Louisiana Woman Sentenced to Prison For Pandemic Paycheck Protection Program and Unemployment Fraud Scheme Totaling Over $660k

By Calcasieu Staff
Published May 03, 2023

Share This:

Louisiana Woman Sentenced to Prison For Pandemic Paycheck Protection Program and Unemployment Fraud Scheme Totaling Over $660k

A woman from Louisiana was sentenced to prison for her role in a fraudulent scheme related to the Pandemic Paycheck Protection Program and unemployment benefits, totaling over $660,000.

On May 2, 2023, United States Attorney Ronald C. Gathe, Jr. announced that U.S. District Judge Brian A. Jackson sentenced Lestreonia Renee Rodrigue, age 28, of Plaquemine, Louisiana, to 44 months in federal prison following her conviction for mail fraud. The Court further sentenced Rodrigue to serve three years of supervised release following her term of imprisonment and ordered her to pay $663,259 in restitution.

Between July 2020 and September 2021, Rodrigue filed fraudulent unemployment insurance claims in California in her own name and the names of others. Rodrigue also submitted bogus claims for Paycheck Protection Program (“PPP”) benefits in the names of fictitious enterprises with fictitious earnings and losses.

Rodrigue fraudulently stated in her unemployment insurance scam that she and others were working in California previous to the coronavirus pandemic and that they lost their jobs as a result of the outbreak. Rodrigue got the identities, birth dates, and Social Security numbers of individuals and, with and without their knowledge, filed bogus claims for unemployment insurance payments in their names. Rodrigue obtained identifying information from people via social media. She either contributed a portion of the monies to others or kept all of the funds after submitting the claims and collecting the funds. Rodrigue received hundreds of thousands of dollars in unemployment insurance debit cards through her method.

Rodrigue also created a strategy to defraud lenders and the United States by making bogus and fraudulent applications for PPP monies via the Small Business Administration. Rodrigue submitted or had others submit, fake bank statements, and false tax documents, and made misrepresentations in her PPP applications to continue the plan.

Rodrigue also falsely claimed bank cards were stolen or lost in order to acquire replacement cards containing further pandemic benefit monies. Throughout the fraudulent schemes, Rodrigue caused over $500,000 in unemployment insurance debit cards to be mailed to her addresses, which she and others were not entitled to. Rodrigue also placed $20,833 into her bank account to which she was not entitled.
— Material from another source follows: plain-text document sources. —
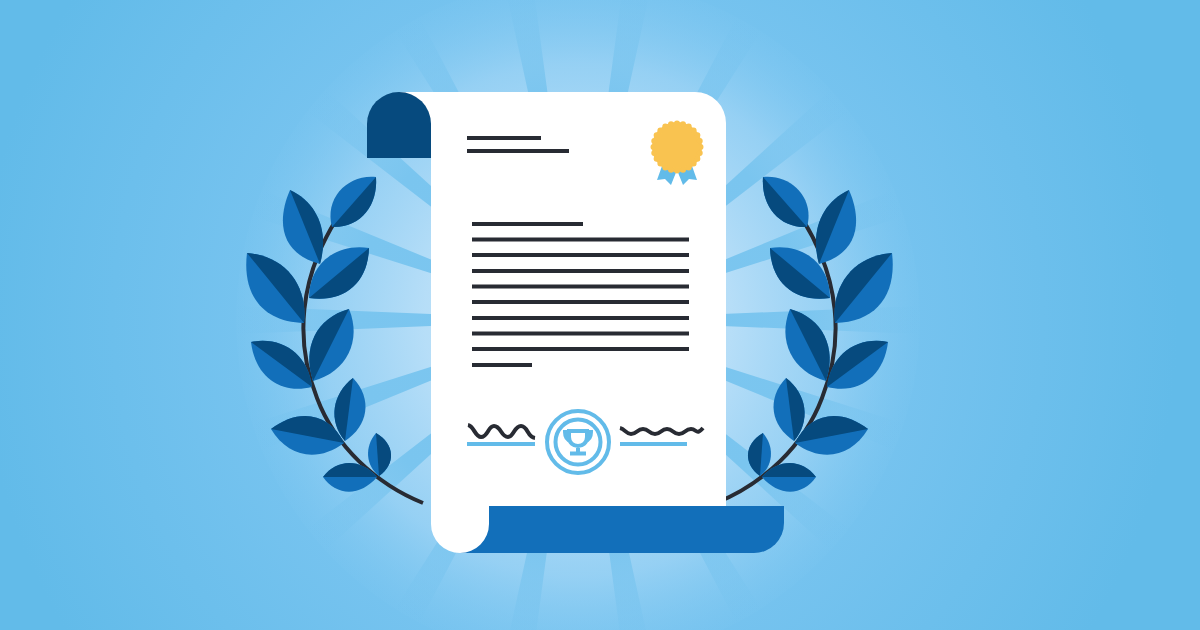
<!DOCTYPE html>
<html lang="en">
<head>
<meta charset="utf-8">
<title>Award certificate</title>
<style>
:root {
  --sky: #62bbe9;
  --sky-soft: #7ac5f0;
  --glow: #bfe1f8;
  --navy: #064a7e;
  --blue: #126fba;
  --ink: #282b33;
  --gold: #f9c350;
  --paper: #fff;
}
html, body { margin: 0; overflow: hidden; background: var(--sky); }
svg { display: block; width: 1200px; height: 630px; }
.leaf { fill: var(--blue); }
.shade { fill: var(--navy); }
.stem { fill: none; stroke: var(--ink); stroke-width: 4; }
.text-lines { fill: none; stroke: var(--ink); stroke-width: 4; }
.signature { fill: none; stroke: var(--ink); stroke-width: 4; }
.accent-line { fill: none; stroke: var(--sky); stroke-width: 4; }
.paper { fill: var(--paper); }
.gold { fill: var(--gold); }
.scallops { fill: none; stroke: var(--gold); stroke-width: 6; stroke-linecap: round; stroke-dasharray: 0 1; }
.ribbon { fill: var(--sky); }
</style>
</head>
<body>
<svg viewBox="0 0 1200 630" role="img" aria-label="Certificate scroll with a gold seal between two laurel branches">
  <defs>
    <radialGradient id="sky" gradientUnits="userSpaceOnUse" cx="578" cy="320" r="600">
      <stop offset="0" stop-color="#86cbf2"/>
      <stop offset=".55" stop-color="#76c3ef"/>
      <stop offset="1" stop-color="#62bbe9"/>
    </radialGradient>
    <radialGradient id="glow" gradientUnits="userSpaceOnUse" cx="578" cy="320" r="342">
      <stop offset="0" stop-color="#c9e6fa"/>
      <stop offset=".45" stop-color="#b9dff8" stop-opacity=".95"/>
      <stop offset=".75" stop-color="#9fd4f5" stop-opacity=".75"/>
      <stop offset="1" stop-color="#84caf2" stop-opacity=".1"/>
    </radialGradient>
    <radialGradient id="ray-fade" gradientUnits="userSpaceOnUse" cx="578" cy="320" r="342">
      <stop offset="0" stop-color="#7ec7f0"/>
      <stop offset=".65" stop-color="#7ac5ef"/>
      <stop offset="1" stop-color="#74c2ee" stop-opacity=".1"/>
    </radialGradient>
    <polygon id="ray" points="564,320 592,320 578,320 920,306 920,334" fill="url(#ray-fade)"/>
    <polygon id="beam" points="578,320 918,306 918,334" fill="url(#ray-fade)"/>
    <g id="beam-trio">
      <use href="#beam"/>
      <use href="#beam" transform="rotate(20 578 320)"/>
      <use href="#beam" transform="rotate(40 578 320)"/>
    </g>
    <g id="laurel">
      <path class="stem" d="M336 220C300 278 294 340 317 398C335 446 376 484 423 503"/>
      <path class="leaf" d="M376 177C348 174 324 198 332 227C361 228 378 205 376 177Z"/>
      <path class="shade" d="M376 177L332 227C361 228 378 205 376 177Z"/>
      <path class="leaf" d="M290 190C276 222 281 254 320 264C329 232 318 203 290 190Z"/>
      <path class="shade" d="M290 190L320 264C329 232 318 203 290 190Z"/>
      <path class="leaf" d="M247 253C242 294 262 322 304 323C308 287 287 256 247 253Z"/>
      <path class="shade" d="M247 253L304 323C308 287 287 256 247 253Z"/>
      <path class="leaf" d="M369 248C337 243 309 263 309 298C344 303 368 283 369 248Z"/>
      <path class="shade" d="M369 248L309 298C344 303 368 283 369 248Z"/>
      <path class="leaf" d="M349 309C316 318 302 348 313 381C347 372 362 340 349 309Z"/>
      <path class="shade" d="M349 309L313 381C302 348 316 318 349 309Z"/>
      <path class="leaf" d="M251 342C255 376 280 395 312 387C308 354 282 336 251 342Z"/>
      <path class="shade" d="M251 342L312 387C308 354 282 336 251 342Z"/>
      <path class="leaf" d="M353 378C332 394 328 421 345 441C368 426 373 399 353 378Z"/>
      <path class="shade" d="M353 378L345 441C328 421 332 394 353 378Z"/>
      <path class="leaf" d="M271 429C288 457 317 463 344 443C329 412 298 408 271 429Z"/>
      <path class="shade" d="M271 429L344 443C329 412 298 408 271 429Z"/>
      <path class="leaf" d="M376 433C364 447 366 466 379 476C396 464 395 444 376 433Z"/>
      <path class="shade" d="M376 433L379 476C396 464 395 444 376 433Z"/>
      <path class="leaf" d="M323 477C337 459 360 458 377 477C361 496 337 497 323 477Z"/>
      <path class="shade" d="M323 477C337 459 360 458 377 477Z"/>
    </g>
  </defs>

  <g id="backdrop">
    <rect width="1200" height="630" fill="url(#sky)"/>
    <circle cx="578" cy="320" r="342" fill="url(#glow)"/>
    <use href="#beam-trio"/>
    <use href="#beam-trio" transform="rotate(60 578 320)"/>
    <use href="#beam-trio" transform="rotate(120 578 320)"/>
    <use href="#beam-trio" transform="rotate(180 578 320)"/>
    <use href="#beam-trio" transform="rotate(240 578 320)"/>
    <use href="#beam-trio" transform="rotate(300 578 320)"/>
  </g>

  <use href="#laurel"/>
  <use href="#laurel" transform="matrix(-1 0 0 1 1139 0)"/>

  <g id="scroll">
    <path class="leaf" d="M460 553H754A30 30 0 0 0 784 523V506H480Z"/>
    <path class="paper" d="M399 92H695A31 31 0 0 1 726 123V506H489V524A29 29 0 0 1 431 524V124Z"/>
    <path class="shade" d="M367 158V124A32 32 0 0 1 431 124V158Z"/>
  </g>

  <path class="text-lines" d="M467 138H541M467 151H569M472 224H583M472 239.5H689M472 255H689M472 271H689M472 286.5H689M472 302H689M472 318H689M472 333.5H689M472 349H689M472 365H532"/>

  <g id="seal">
    <path class="ribbon" d="M662 166L657 180L665 179L671 185L677 170L683 185L689 179L697 180L692 166Z"/>
    <circle class="gold" cx="677" cy="147" r="25"/>
    <circle class="scallops" cx="677" cy="147" r="23.5" pathLength="24"/>
  </g>

  <g id="signatures">
    <path class="signature" d="M468 425C474 426 475 437 481 437C488 437 488 426 494 426C501 426 501 437 508 437C514 437 514 426 521 426C528 426 527 437 535 438"/>
    <path class="signature" d="M620 428C625 429 626 434 631 434C637 434 637 429 643 429C649 429 649 434 655 434C661 434 661 429 667 429C673 429 673 434 679 434C685 434 685 429 691 429C697 429 696 436 703 428"/>
    <path class="accent-line" d="M467 444H535M620 444H687"/>
  </g>

  <g id="trophy-medal">
    <circle class="accent-line" cx="578" cy="442" r="31"/>
    <circle class="accent-line" cx="578" cy="442" r="22.5"/>
    <path class="accent-line" d="M569 431H587V437C587 449 569 449 569 437ZM569 432H565C565 438 567 440 571 441M587 432H591C591 438 589 440 585 441M578 446V453M570 453.5H586"/>
  </g>
</svg>
</body>
</html>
The Federal Bureau of Investigation and the United States Department of Labor-OIG investigated the case, which was prosecuted by Assistant United States Attorney Edward H. Warner.